along risks the lives of the family men which
make up his crew.”
Lawrence-Abernethy controversy:
“The motion proper to living bodies, or in one
word, life, has its origin in that of its parents.”
(Lawrence, An Introduction to Comparative
Anatomy, 1816, pp. 140-2)
Edmund Burke, Reflections on the
Revolution in France (1790)
“To squander away the objects which made the happiness of
their fellows, would be to them no sacrifice at all. Turbulent,
discontented men of quality, in proportion as they are puffed up
with personal pride and arrogance, generally despise their own
order. One of the first symptoms they discover of a selfish and
mischievous ambition, is a profligate disregard of a dignity which
they partake with others. To be attached to the subdivision, to
love the little platoon we belong to in society, is the first
principle (the germ as it were) of public affections. It is the first
link in the series by which we proceed towards a love to our
country, and to mankind. The interest of that portion of social
arrangement is a trust in the hands of all those who compose it;
and as none but bad men would justify it in abuse, none but
traitors would barter it away for their own personal advantage.”
Mary Gaskell, Mary Barton (1848)
“The actions of the uneducated seem to me typified
in those of Frankenstein, that monster of many
human qualities, ungifted with a soul, a knowledge
of the difference between good and evil. The
people rise up to life; they irritate us, they terrify
us, and we become their enemies. Then in the
sorrowful moment of our triumphant power, their
eyes gaze on us with mute reproach.

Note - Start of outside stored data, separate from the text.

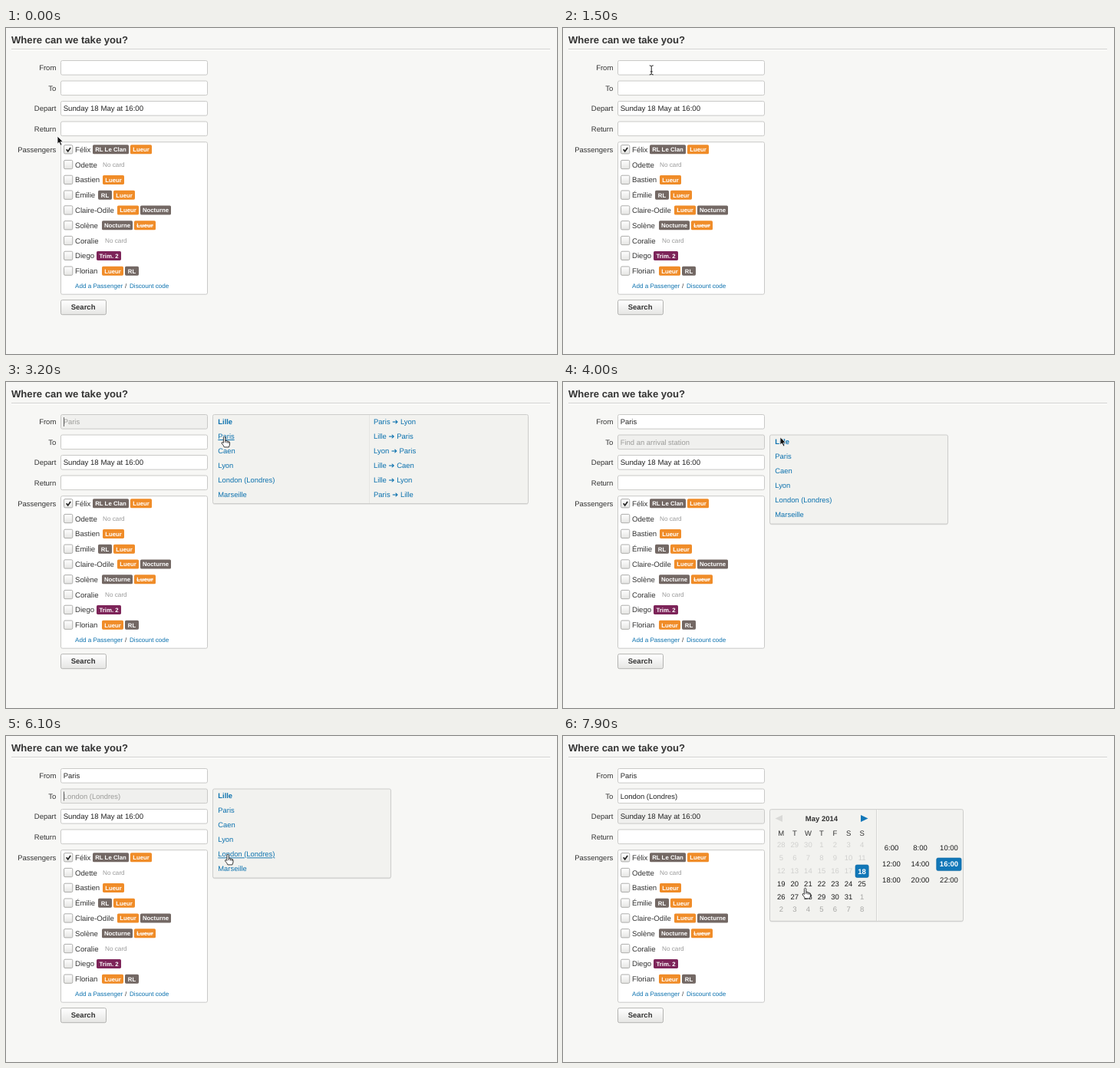
Write an HTML page that moves like this. It is 718 by 425 pixels and loops after 8 s.

```html
<!DOCTYPE html>
<html lang="en">
<head>
<meta charset="utf-8">
<title>Trip search</title>
<style>
  html, body { margin: 0; width: 100%; height: 100%; overflow: hidden; background: #f7f7f5; }
  svg { display: block; width: 718px; height: 425px; }
  text { font-family: "Liberation Sans", Arial, sans-serif; font-size: 9.5px; fill: #333; text-rendering: geometricPrecision; white-space: pre; }
  .b { font-weight: bold; }
  .link { fill: #0b71ae; }
  .hot { text-decoration: underline; }
  .off { display: none; }
</style>
</head>
<body>
<svg id="stage" viewBox="0 0 718 425" xmlns="http://www.w3.org/2000/svg"></svg>
<script>
const LOOP = 8000;
const CLICK_FROM = 1550, CLICK_TO = 3950, CLICK_DATE = 6800;
const BLUE = '#1177b8', GREY = '#736864', ORANGE = '#f08c28', PLUM = '#7d2459';
const CITIES = ['Lille', 'Paris', 'Caen', 'Lyon', 'London (Londres)', 'Marseille'];
const TRIPS = ['Paris Lyon', 'Lille Paris', 'Lyon Paris', 'Lille Caen', 'Lille Lyon', 'Paris Lille'];
const INPUT_Y = [42.5, 69, 95.5, 122];

// name, then tags as [x, width, colour, label, struck]
const PEOPLE = [
  ['Félix', [113, 47, GREY, 'RL Le Clan'], [162, 28, ORANGE, 'Lueur']],
  ['Odette', 126],
  ['Bastien', [126, 28, ORANGE, 'Lueur']],
  ['Émilie', [120, 18, GREY, 'RL'], [140, 28, ORANGE, 'Lueur']],
  ['Claire-Odile', [145, 28, ORANGE, 'Lueur'], [175, 40, GREY, 'Nocturne']],
  ['Solène', [125, 40, GREY, 'Nocturne'], [167, 28, ORANGE, 'Lueur', true]],
  ['Coralie', 129],
  ['Diego', [118, 32, PLUM, 'Trim. 2']],
  ['Florian', [125, 28, ORANGE, 'Lueur'], [155, 18, GREY, 'RL']]
];

// pointer keys: time, x, y
const PATH = [
  [0, 67, 141], [100, 67, 141], [950, 87, 50.5], [1050, 87, 50.5],
  [1550, 116, 55], [2050, 116, 55], [2300, 124, 56], [2800, 283, 71.5],
  [4900, 283, 72], [5750, 287.5, 154.5], [6900, 287.5, 154.5], [7850, 314, 198.5], [LOOP, 314, 198.5]
];

const text = (x, y, s, attrs = '') => `<text x="${x}" y="${y}" ${attrs}>${s}</text>`;
const rect = (x, y, w, h, fill, attrs = '') =>
  `<rect x="${x}" y="${y}" width="${w}" height="${h}" fill="${fill}" ${attrs}/>`;
const mid = 'text-anchor="middle"';

function tag([x, w, color, label, struck], cy) {
  return rect(x, cy - 6, w, 12, color, 'rx="1.6"') +
    text(x + w / 2, cy + 2.8, label, `${mid} class="b" style="font-size:7.8px;fill:#fff${struck ? ';text-decoration:line-through' : ''}"`);
}

function person([name, ...cards], i) {
  const cy = 158.3 + i * 19.8;
  let s = rect(75.5, cy - 5.7, 11.3, 11.3, 'url(#btn)', 'rx="1.5" stroke="#adadab"') +
    text(90, cy + 3.5, name, 'style="font-size:9.65px"');
  if (!i) s += `<path d="M78.7 ${cy}l2 2.6 3.4-5" fill="none" stroke="#222" stroke-width="1.7"/>`;
  return s + cards.map(c => Array.isArray(c) ? tag(c, cy)
    : text(c, cy + 3.3, 'No card', 'style="font-size:8.2px;fill:#999"')).join('');
}

function form() {
  let s = text(7, 20.3, 'Where can we take you?', 'class="b" style="font-size:13.1px"') +
    rect(7, 27, 702, 1, '#d2d2d0') + rect(7, 28, 702, 1, '#fff');
  ['From', 'To', 'Depart', 'Return', 'Passengers'].forEach((l, i) =>
    s += text(65.3, 55 + 26.6 * i + (i > 3 ? 0.8 : 0), l, 'text-anchor="end"'));
  INPUT_Y.forEach((y, i) => {
    s += rect(71.5, y, 191, 18.6, '#fff', `id="box${i}" rx="2" stroke="#c9c9c7"`) +
      text(74.7, y + 12.7, '', `id="val${i}"`);
  });
  s += rect(75, 46, 0.9, 12, '#555', 'id="caret"');
  s += rect(71.5, 148.7, 191, 198.5, '#fff', 'rx="2" stroke="#c9c9c7"') + PEOPLE.map(person).join('');
  const small = 'style="font-size:8.1px" class="link"';
  s += text(90, 339.4, 'Add a Passenger', small) + text(155, 339.4, '/', 'style="font-size:8.1px"') +
    text(161, 339.4, 'Discount code', small);
  s += rect(71.5, 354.7, 59, 19, 'url(#btn)', 'rx="2" stroke="#b3b3b1"') +
    text(100.6, 367.3, 'Search', `${mid} class="b"`);
  return s;
}

const panel = (y, w, h) => rect(269.5, y + 1.2, w, h, '#000', 'rx="2" opacity=".1"') +
  rect(269.5, y, w, h, '#f2f2ef', 'rx="2" stroke="#cdcdcb"');

const cities = (id, y) => CITIES.map((c, i) =>
  text(276.3, y + 19 * i, c, `id="${id}${i}" class="link${i ? '' : ' b'}" style="font-size:9.4px"`)).join('');

function fromPanel() {
  return panel(42.5, 411, 116) + rect(473, 43, 1, 115, '#e6e6e3') + cities('a', 55) +
    TRIPS.map((p, i) => text(479, 55 + 19 * i, p.replace(' ',
      ' <tspan style="font-family:\'DejaVu Sans\',sans-serif">➔</tspan> '), 'class="link"')).join('');
}

const toPanel = () => panel(69, 232, 116) + cities('b', 81.4);

function calendar() {
  let s = panel(95.7, 252, 145.6) + rect(408, 96, 1, 145, '#d6d6d4') + rect(409, 96, 1, 145, '#fafaf8') +
    '<path d="M286 103v9l-9.5-4.5z" fill="#d9d9d7"/>' +
    `<path d="M388 103v9l9.5-4.5z" fill="${BLUE}"/>` +
    text(337, 110.7, 'May 2014', `${mid} class="b"`);
  [...'MTWTFSS'].forEach((d, i) => s += text(284.3 + 17.55 * i, 130.4, d, mid));
  for (let i = 0; i < 42; i++) {
    const x = 284.3 + 17.55 * (i % 7), y = 145.4 + 16.8 * Math.floor(i / 7);
    const day = new Date(2014, 3, 28 + i).getDate(), now = i === 20;
    if (now) s += rect(381, 168, 17.2, 16.4, BLUE, 'rx="2" stroke="#0d659e" stroke-width=".6"');
    const fill = now ? '#fff' : i < 20 ? '#d0d0ce' : i < 34 ? '#1c1c1c' : '#a6a6a4';
    s += text(x, y + (now ? 0.8 : 0), day, `${mid} ${now ? 'class="b"' : ''} style="fill:${fill}"`);
  }
  for (let i = 0; i < 9; i++) {
    const x = 428 + 37.5 * (i % 3), y = 149 + 21.2 * Math.floor(i / 3), on = i === 5;
    if (on) s += rect(486.7, 159, 32.4, 16.6, BLUE, 'rx="2" stroke="#0d659e" stroke-width=".6"');
    s += text(x, y, `${6 + 2 * i}:00`, `${mid} ${on ? 'class="b"' : ''} style="fill:${on ? '#fff' : '#1c1c1c'}"`);
  }
  return s;
}

const POINTERS = `
  <path id="arrow" d="M0 0v10.2l2.3-2.1 1.8 4.1 1.9-.8-1.8-4h3.2z" fill="#111" stroke="#fff" stroke-width=".8"/>
  <path id="beam" d="M-2.5-6Q0-6 0-4.5Q0-6 2.5-6M0-4.5v9M-2.5 6Q0 6 0 4.5Q0 6 2.5 6M-1.5 2h3" fill="none" stroke="#222"/>
  <path id="hand" d="M.4 8V1Q.6-.2 1.6-.2T2.8 1V5Q4.6 4.2 5 5.6Q6.6 5 7 6.3Q8.6 6 8.6 7.8Q8.8 10.4 7.4 13.4H1.4Q.4 10.8-1.8 8.6Q-2.2 6.8-.6 7Z
    M2.8 5V7.5M5 5.6V8M7 6.3V8.4" fill="#fff" stroke="#222" stroke-width=".9" stroke-linejoin="round"/>`;

const stage = document.getElementById('stage');
stage.innerHTML = `<defs><linearGradient id="btn" x2="0" y2="1"><stop stop-color="#fff"/><stop offset="1" stop-color="#e5e5e3"/></linearGradient></defs>
  ${form()}<g id="from">${fromPanel()}</g><g id="to">${toPanel()}</g><g id="cal">${calendar()}</g><g id="pointer">${POINTERS}</g>`;

const $ = id => document.getElementById(id);
const show = (id, on) => $(id).classList.toggle('off', !on);

function pointerAt(t) {
  const i = Math.max(1, PATH.findIndex(k => t < k[0]));
  const [t0, x0, y0] = PATH[i - 1], [t1, x1, y1] = PATH[i];
  const u = (t - t0) / (t1 - t0), e = u * u * (3 - 2 * u);
  return [x0 + (x1 - x0) * e, y0 + (y1 - y0) * e];
}

function rowAt(x, y, top) {
  const i = Math.round((y - top) / 19);
  return x > 275 && x < 350 && CITIES[i] && Math.abs(y - top - 19 * i) < 8.5 ? i : -1;
}

function setInput(i, value, focused, hint) {
  $('box' + i).setAttribute('fill', focused ? '#f0f0ee' : '#fff');
  const el = $('val' + i);
  el.textContent = value || (focused ? hint : '');
  el.style.fill = value ? '#222' : '#9b9b99';
  el.style.fontSize = value && i > 1 ? '9.65px' : '9.45px';
}

function draw(t) {
  const [x, y] = pointerAt(t);
  const focus = t < CLICK_FROM ? -1 : t < CLICK_TO ? 0 : t < CLICK_DATE ? 1 : 2;
  let row = -1;
  if (focus === 0) row = rowAt(x, y, 51.5);
  if (focus === 1 && t > 4950) row = rowAt(x, y, 78);

  setInput(0, focus > 0 ? 'Paris' : '', focus === 0, CITIES[row] || 'Find a departure station');
  setInput(1, focus > 1 ? 'London (Londres)' : '', focus === 1, CITIES[row] || 'Find an arrival station');
  setInput(2, 'Sunday 18 May at 16:00', focus === 2);

  ['from', 'to', 'cal'].forEach((id, i) => show(id, focus === i));
  CITIES.forEach((c, i) => {
    $('a' + i).classList.toggle('hot', focus === 0 && row === i);
    $('b' + i).classList.toggle('hot', focus === 1 && row === i);
  });

  const lit = (t + 950) % 1000 < 500;
  show('caret', lit && (focus === 0 || focus === 1));
  $('caret').setAttribute('y', focus === 1 ? 72.5 : 46);

  const overInput = x > 71 && x < 263 && INPUT_Y.some(v => y > v && y < v + 19);
  const kind = row >= 0 || (focus === 2 && y > 184) ? 'hand' : overInput ? 'beam' : 'arrow';
  ['arrow', 'beam', 'hand'].forEach(id => show(id, id === kind));
  $('beam').setAttribute('stroke', t < 1100 ? '#aaa' : '#222');
  $('pointer').setAttribute('transform', `translate(${x} ${y})`);
}

function tick(now) {
  draw(now % LOOP);
  requestAnimationFrame(tick);
}
draw(0);
requestAnimationFrame(tick);
</script>
</body>
</html>
```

Why have we
made them what they are; a powerful monster, yet
without the inner means for peace and happiness.”
Mary Shelley, letter to P. B. Shelley, on William
Cobbett, author of Rural Rides (1830)
‘[A] revolution in this country would not be
bloodless if that man has any power in it ... He
encourages in the multitude the worst possible
human passion revenge or as he would probably
give it that abominable Christian name
retribution’. (The Letters of Mary Wollstonecraft
Shelley, ed. B. T. Bennett [1980], I: 49)